___ RECORDS TO PROCESS
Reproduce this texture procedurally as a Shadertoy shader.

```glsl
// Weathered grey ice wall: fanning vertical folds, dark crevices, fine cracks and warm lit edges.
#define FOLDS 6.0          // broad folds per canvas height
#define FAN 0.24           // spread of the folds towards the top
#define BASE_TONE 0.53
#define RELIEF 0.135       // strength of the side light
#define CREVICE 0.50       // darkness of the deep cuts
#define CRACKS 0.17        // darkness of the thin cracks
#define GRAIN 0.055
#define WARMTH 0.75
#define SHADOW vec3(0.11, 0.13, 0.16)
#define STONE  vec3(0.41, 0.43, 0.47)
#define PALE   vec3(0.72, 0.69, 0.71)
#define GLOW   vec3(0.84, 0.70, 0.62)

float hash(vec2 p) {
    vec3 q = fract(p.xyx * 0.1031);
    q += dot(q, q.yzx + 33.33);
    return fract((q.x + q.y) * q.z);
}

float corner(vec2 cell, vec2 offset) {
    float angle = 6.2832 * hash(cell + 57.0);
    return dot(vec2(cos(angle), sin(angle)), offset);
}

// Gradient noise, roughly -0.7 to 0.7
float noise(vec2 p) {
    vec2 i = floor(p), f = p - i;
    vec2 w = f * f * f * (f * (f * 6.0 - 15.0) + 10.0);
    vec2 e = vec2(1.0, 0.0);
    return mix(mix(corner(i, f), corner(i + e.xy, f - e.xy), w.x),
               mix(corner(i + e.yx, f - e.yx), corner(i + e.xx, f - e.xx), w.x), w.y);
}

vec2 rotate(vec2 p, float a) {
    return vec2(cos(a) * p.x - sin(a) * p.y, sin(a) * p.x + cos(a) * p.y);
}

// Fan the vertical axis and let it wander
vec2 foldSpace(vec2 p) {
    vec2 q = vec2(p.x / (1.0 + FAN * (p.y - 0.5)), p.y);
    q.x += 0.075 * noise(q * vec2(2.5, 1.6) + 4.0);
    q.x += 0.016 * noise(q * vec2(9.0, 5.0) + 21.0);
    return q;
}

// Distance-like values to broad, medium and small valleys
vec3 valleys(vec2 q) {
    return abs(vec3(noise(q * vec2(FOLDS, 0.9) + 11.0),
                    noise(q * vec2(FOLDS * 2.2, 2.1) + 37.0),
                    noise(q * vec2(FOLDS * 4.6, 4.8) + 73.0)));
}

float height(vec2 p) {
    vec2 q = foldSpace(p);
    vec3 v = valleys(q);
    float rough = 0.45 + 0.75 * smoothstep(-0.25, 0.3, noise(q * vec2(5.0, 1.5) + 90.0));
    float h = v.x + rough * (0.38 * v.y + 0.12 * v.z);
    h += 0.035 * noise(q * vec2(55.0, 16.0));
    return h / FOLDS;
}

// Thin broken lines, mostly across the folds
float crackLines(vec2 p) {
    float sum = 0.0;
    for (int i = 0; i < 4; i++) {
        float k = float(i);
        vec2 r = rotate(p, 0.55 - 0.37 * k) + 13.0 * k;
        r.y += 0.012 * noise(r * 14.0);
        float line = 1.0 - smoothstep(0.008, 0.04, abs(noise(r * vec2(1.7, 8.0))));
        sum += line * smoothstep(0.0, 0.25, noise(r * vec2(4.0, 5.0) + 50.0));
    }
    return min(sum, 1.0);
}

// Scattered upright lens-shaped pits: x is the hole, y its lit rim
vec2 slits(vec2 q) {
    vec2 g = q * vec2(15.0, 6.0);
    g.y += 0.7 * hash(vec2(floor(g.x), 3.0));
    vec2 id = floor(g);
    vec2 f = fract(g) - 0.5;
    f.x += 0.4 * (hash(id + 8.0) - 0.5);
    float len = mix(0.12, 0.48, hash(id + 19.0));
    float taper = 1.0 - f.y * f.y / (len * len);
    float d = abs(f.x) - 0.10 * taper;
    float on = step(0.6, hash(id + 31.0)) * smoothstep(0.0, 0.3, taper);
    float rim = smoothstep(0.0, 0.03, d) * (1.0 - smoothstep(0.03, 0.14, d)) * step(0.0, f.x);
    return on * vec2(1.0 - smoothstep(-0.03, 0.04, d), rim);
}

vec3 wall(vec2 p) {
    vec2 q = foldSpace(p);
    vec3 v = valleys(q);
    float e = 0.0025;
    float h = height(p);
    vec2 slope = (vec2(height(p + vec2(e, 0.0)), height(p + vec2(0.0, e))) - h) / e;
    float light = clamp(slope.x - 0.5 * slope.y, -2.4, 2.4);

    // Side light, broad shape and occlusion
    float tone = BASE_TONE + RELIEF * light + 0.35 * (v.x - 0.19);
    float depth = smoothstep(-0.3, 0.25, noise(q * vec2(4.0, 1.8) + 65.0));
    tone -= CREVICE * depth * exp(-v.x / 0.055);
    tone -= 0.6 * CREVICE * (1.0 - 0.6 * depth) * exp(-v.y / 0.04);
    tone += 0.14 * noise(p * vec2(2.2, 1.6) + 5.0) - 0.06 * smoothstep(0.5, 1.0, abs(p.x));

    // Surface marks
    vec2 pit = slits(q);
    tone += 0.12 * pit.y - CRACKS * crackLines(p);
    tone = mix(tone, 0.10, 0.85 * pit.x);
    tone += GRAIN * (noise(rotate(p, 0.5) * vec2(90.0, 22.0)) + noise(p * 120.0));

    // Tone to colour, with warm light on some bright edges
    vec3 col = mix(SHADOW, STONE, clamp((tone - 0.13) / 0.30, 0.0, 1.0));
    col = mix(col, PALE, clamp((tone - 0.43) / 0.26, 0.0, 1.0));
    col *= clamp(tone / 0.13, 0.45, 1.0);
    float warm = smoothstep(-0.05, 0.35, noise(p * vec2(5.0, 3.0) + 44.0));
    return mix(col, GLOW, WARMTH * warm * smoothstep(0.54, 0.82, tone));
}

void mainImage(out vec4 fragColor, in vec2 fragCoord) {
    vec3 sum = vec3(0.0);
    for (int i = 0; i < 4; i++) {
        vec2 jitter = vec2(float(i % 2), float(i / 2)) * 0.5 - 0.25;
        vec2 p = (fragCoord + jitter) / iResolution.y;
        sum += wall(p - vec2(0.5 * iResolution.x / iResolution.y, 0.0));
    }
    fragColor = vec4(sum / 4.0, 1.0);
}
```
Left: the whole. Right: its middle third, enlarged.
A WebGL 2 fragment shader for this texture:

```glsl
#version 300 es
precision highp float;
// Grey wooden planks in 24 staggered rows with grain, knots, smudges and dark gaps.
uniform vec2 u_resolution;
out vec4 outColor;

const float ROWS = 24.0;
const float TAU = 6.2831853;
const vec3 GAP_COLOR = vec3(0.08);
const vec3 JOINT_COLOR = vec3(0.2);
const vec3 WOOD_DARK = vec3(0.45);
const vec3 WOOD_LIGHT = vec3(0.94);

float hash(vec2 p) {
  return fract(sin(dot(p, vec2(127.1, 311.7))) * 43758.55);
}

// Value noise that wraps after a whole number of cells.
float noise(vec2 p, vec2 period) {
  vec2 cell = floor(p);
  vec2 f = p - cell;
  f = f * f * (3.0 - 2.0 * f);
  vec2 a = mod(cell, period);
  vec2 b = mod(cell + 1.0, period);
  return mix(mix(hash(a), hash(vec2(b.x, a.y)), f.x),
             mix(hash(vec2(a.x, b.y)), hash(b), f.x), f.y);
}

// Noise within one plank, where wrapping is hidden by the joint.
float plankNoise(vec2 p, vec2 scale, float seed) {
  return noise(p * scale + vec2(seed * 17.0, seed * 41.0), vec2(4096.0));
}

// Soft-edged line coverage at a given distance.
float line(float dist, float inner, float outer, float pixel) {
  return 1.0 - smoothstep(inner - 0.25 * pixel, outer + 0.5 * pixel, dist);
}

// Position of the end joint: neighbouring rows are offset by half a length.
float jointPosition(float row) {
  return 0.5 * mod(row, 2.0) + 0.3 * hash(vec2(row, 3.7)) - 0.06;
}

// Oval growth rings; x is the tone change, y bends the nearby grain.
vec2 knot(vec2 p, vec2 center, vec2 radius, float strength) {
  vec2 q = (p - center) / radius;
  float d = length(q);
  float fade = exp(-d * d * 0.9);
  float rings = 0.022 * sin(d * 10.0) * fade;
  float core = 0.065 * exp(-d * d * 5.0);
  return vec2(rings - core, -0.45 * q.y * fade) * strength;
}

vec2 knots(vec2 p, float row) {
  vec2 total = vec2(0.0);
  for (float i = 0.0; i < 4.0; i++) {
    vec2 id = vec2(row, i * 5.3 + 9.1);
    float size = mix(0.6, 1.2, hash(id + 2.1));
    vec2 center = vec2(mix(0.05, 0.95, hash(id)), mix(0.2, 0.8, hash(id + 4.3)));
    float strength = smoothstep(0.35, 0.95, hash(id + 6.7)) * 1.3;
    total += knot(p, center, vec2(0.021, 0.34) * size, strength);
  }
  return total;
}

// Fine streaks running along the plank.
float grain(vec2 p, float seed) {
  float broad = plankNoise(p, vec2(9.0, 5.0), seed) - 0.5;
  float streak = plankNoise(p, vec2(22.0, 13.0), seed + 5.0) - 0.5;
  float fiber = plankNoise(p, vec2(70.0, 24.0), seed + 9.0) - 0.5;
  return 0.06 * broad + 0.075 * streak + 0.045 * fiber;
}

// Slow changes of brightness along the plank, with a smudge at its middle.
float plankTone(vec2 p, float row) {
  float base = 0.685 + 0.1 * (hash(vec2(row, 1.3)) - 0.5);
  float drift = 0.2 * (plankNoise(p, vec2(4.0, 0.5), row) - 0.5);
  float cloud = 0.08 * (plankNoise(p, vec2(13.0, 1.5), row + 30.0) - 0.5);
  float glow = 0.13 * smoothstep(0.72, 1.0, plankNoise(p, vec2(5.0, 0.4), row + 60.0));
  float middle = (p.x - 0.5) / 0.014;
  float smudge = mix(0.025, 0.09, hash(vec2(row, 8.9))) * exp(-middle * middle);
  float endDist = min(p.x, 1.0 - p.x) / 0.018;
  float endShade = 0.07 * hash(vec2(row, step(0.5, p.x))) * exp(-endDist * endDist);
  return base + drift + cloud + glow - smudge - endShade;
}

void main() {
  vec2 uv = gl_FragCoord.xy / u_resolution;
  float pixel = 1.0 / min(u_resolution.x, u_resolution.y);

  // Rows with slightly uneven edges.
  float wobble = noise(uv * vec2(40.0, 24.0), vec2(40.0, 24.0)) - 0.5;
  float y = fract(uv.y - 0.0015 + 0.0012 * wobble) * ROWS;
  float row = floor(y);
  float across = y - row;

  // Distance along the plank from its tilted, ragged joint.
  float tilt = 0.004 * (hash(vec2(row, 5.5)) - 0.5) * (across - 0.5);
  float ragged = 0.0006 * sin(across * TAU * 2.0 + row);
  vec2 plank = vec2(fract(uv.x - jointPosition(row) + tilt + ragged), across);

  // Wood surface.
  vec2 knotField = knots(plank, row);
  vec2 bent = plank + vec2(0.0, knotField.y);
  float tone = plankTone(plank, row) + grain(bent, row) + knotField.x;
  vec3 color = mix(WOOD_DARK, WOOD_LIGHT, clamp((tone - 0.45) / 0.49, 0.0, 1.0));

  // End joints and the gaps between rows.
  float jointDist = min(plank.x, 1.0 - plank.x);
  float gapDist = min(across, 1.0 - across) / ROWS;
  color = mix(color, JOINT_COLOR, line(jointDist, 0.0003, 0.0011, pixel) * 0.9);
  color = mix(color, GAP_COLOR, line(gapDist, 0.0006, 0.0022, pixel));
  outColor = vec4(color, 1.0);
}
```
______
Where does "rings" appear in the records above? Copy every line that has it.

ANSWER BOX =>
// Oval growth rings; x is the tone change, y bends the nearby grain.
  float rings = 0.022 * sin(d * 10.0) * fade;
  return vec2(rings - core, -0.45 * q.y * fade) * strength;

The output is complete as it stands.